> [INFORMATION SUPPLIED]:
----------------

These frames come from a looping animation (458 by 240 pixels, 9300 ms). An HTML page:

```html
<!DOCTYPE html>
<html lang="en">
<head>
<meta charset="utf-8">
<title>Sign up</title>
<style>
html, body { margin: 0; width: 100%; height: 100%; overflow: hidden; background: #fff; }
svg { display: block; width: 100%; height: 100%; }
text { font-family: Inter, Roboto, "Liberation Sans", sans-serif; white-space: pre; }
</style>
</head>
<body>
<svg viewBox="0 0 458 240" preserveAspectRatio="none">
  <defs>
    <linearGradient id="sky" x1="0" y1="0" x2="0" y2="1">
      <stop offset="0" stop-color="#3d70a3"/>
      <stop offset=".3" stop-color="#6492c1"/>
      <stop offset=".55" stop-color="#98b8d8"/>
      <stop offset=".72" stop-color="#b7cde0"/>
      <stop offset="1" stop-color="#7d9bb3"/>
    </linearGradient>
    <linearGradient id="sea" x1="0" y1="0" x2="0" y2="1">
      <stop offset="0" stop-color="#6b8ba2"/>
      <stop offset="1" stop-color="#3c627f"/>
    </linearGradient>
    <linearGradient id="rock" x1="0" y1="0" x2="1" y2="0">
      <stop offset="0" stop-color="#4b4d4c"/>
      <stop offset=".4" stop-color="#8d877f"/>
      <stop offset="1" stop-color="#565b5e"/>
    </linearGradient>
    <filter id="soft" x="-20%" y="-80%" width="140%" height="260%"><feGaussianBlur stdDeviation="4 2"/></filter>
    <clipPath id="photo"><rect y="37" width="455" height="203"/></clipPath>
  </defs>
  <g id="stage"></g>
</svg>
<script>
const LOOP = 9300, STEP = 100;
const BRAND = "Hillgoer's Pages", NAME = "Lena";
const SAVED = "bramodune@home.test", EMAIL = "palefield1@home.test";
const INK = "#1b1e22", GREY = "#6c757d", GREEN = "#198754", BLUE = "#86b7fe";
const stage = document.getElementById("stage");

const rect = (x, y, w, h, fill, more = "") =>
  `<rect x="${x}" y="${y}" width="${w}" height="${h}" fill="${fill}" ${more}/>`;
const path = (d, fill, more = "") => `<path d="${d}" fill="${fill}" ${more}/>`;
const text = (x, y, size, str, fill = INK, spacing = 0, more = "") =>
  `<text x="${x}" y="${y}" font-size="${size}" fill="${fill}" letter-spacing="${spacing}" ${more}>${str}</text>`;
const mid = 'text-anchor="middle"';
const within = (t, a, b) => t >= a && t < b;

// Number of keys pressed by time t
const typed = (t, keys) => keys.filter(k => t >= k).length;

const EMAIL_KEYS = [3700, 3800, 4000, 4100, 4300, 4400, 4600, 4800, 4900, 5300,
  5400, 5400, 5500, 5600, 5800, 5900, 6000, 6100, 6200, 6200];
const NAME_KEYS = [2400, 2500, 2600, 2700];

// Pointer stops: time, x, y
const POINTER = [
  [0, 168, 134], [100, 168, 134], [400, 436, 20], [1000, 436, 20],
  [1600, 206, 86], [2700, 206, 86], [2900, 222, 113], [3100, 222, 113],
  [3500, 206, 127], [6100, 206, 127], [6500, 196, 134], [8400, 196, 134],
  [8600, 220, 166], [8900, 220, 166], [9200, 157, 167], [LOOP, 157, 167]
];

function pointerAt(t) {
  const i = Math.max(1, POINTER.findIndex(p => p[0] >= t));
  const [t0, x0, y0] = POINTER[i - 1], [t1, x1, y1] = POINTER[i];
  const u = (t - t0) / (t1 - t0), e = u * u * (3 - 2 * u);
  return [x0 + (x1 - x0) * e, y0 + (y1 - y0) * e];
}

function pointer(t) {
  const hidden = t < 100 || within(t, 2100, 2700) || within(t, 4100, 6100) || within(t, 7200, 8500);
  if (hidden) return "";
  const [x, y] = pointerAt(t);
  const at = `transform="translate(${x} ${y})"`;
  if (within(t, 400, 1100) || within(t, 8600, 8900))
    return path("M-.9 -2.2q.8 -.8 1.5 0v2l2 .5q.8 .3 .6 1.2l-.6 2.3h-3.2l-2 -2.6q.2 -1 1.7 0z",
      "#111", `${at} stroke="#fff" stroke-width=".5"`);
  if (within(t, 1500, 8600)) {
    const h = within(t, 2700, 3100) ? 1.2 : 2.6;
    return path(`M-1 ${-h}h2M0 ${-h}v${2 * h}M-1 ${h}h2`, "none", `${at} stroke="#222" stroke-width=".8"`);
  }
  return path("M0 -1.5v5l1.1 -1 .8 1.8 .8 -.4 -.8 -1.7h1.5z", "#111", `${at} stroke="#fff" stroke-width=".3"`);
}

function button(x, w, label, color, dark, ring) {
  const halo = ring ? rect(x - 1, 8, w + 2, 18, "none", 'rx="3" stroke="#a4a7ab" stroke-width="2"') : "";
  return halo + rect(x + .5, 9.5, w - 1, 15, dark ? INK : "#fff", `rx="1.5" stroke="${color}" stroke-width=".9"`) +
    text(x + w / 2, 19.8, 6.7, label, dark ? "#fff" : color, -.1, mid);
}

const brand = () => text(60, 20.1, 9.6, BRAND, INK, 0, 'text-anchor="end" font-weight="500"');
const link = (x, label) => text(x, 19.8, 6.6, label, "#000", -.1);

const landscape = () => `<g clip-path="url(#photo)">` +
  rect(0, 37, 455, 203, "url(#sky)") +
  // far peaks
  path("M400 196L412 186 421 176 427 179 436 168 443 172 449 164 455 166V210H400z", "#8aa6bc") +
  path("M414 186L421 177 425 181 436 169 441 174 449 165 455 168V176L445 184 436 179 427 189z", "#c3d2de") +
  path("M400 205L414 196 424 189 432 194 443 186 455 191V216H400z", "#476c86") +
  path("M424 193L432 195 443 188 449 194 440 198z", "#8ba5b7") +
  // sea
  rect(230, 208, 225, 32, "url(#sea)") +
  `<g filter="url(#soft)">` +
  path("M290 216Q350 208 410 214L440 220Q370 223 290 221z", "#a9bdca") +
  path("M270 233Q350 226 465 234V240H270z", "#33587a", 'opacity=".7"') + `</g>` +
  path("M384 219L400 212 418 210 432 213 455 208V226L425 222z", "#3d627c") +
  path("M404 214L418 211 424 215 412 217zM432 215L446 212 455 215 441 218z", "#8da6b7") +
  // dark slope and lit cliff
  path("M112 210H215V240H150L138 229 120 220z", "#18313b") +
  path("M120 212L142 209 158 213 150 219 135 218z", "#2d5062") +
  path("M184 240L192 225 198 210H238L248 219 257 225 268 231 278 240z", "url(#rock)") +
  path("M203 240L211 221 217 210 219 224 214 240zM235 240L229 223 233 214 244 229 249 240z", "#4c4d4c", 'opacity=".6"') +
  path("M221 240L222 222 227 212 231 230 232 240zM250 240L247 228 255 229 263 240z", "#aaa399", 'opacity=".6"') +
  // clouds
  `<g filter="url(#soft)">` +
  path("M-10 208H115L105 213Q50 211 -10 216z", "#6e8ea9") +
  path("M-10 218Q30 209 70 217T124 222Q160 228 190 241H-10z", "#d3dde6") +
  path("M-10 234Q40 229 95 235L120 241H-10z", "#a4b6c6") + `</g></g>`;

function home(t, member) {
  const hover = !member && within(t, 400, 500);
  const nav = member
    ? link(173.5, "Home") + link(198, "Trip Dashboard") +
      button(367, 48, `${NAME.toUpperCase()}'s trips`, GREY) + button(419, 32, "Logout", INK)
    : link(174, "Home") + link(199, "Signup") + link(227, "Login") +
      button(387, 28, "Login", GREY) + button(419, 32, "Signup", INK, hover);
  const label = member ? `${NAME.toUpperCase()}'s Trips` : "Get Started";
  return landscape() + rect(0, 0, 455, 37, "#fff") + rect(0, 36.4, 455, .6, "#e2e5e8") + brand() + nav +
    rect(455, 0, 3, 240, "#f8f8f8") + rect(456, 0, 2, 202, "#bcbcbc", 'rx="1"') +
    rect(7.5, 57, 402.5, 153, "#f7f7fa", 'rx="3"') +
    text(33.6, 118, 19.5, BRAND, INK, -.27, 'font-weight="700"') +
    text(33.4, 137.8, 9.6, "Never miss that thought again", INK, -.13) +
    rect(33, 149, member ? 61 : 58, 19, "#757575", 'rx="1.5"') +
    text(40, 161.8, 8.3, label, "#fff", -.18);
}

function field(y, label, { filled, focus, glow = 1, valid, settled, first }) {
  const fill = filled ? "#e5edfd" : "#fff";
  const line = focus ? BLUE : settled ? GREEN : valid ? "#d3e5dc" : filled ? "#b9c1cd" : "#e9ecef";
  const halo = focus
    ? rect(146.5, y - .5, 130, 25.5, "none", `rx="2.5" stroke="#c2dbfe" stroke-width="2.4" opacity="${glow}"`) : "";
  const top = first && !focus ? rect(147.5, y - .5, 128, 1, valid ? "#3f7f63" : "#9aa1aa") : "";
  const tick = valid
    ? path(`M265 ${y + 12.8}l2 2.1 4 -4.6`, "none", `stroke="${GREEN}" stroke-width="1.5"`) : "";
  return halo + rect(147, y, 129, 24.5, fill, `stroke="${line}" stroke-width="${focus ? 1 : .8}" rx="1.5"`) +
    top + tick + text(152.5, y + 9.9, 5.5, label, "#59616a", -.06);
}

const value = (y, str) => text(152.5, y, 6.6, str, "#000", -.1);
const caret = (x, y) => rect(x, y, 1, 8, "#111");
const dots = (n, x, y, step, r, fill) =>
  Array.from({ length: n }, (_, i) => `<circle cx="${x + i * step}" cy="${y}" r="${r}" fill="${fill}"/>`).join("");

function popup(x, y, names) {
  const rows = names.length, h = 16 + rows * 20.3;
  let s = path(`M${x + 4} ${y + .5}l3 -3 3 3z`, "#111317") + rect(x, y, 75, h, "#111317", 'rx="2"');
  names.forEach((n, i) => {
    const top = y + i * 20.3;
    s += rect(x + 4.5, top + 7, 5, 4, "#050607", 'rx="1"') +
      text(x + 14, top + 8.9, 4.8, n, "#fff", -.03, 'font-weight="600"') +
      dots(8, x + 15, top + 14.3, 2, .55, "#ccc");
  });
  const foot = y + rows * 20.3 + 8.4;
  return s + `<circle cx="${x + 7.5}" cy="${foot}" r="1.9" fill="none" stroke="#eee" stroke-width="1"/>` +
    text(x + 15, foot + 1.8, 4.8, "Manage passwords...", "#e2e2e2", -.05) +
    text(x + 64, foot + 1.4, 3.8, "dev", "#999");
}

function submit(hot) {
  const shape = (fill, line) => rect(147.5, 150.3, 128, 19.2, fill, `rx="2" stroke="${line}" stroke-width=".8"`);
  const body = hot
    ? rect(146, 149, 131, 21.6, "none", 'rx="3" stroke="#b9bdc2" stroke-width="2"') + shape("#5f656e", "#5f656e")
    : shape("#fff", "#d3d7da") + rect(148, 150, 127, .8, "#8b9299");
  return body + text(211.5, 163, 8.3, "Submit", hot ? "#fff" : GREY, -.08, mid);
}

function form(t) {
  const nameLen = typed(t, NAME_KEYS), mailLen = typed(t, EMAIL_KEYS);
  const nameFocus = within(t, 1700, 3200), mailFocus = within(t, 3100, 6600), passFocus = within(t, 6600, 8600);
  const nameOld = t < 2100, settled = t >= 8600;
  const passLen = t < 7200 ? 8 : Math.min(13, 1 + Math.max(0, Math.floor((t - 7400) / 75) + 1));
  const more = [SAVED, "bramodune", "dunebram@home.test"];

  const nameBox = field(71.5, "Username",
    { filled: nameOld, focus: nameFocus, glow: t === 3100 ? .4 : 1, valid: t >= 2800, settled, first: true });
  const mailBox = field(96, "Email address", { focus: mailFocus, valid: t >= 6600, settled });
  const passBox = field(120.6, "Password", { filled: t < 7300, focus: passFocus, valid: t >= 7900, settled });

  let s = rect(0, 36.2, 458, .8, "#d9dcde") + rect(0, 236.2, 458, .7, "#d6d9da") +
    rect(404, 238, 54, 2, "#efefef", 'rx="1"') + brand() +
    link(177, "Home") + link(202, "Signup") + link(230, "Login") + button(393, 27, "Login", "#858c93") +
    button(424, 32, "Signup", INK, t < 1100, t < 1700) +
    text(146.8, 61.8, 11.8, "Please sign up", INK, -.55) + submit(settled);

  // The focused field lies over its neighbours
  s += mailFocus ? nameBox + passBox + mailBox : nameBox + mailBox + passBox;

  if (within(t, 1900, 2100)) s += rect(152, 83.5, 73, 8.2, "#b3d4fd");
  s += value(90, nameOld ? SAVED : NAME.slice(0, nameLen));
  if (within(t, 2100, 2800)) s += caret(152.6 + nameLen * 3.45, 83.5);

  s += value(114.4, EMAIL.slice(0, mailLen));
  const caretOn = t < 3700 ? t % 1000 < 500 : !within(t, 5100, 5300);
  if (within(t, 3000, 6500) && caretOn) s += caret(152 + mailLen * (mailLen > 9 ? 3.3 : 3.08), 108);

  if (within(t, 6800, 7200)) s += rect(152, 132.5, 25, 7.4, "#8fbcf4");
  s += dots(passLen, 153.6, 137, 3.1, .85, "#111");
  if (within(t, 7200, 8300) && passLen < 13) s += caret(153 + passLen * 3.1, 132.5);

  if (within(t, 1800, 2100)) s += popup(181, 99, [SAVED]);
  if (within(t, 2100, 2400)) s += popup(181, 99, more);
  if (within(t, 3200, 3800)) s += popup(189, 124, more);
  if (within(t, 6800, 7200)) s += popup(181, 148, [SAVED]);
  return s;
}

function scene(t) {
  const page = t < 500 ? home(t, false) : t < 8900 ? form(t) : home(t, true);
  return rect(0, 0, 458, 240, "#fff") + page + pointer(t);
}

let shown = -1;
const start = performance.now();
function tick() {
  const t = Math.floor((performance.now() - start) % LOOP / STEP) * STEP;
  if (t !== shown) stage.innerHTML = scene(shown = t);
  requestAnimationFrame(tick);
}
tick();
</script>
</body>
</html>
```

----------------

> [WORK INSTRUCTIONS]:
For each line in the entries that holds "mailFocus", return that line.

> [TASK RESULT]:
  const nameFocus = within(t, 1700, 3200), mailFocus = within(t, 3100, 6600), passFocus = within(t, 6600, 8600);
  const mailBox = field(96, "Email address", { focus: mailFocus, valid: t >= 6600, settled });
  s += mailFocus ? nameBox + passBox + mailBox : nameBox + mailBox + passBox;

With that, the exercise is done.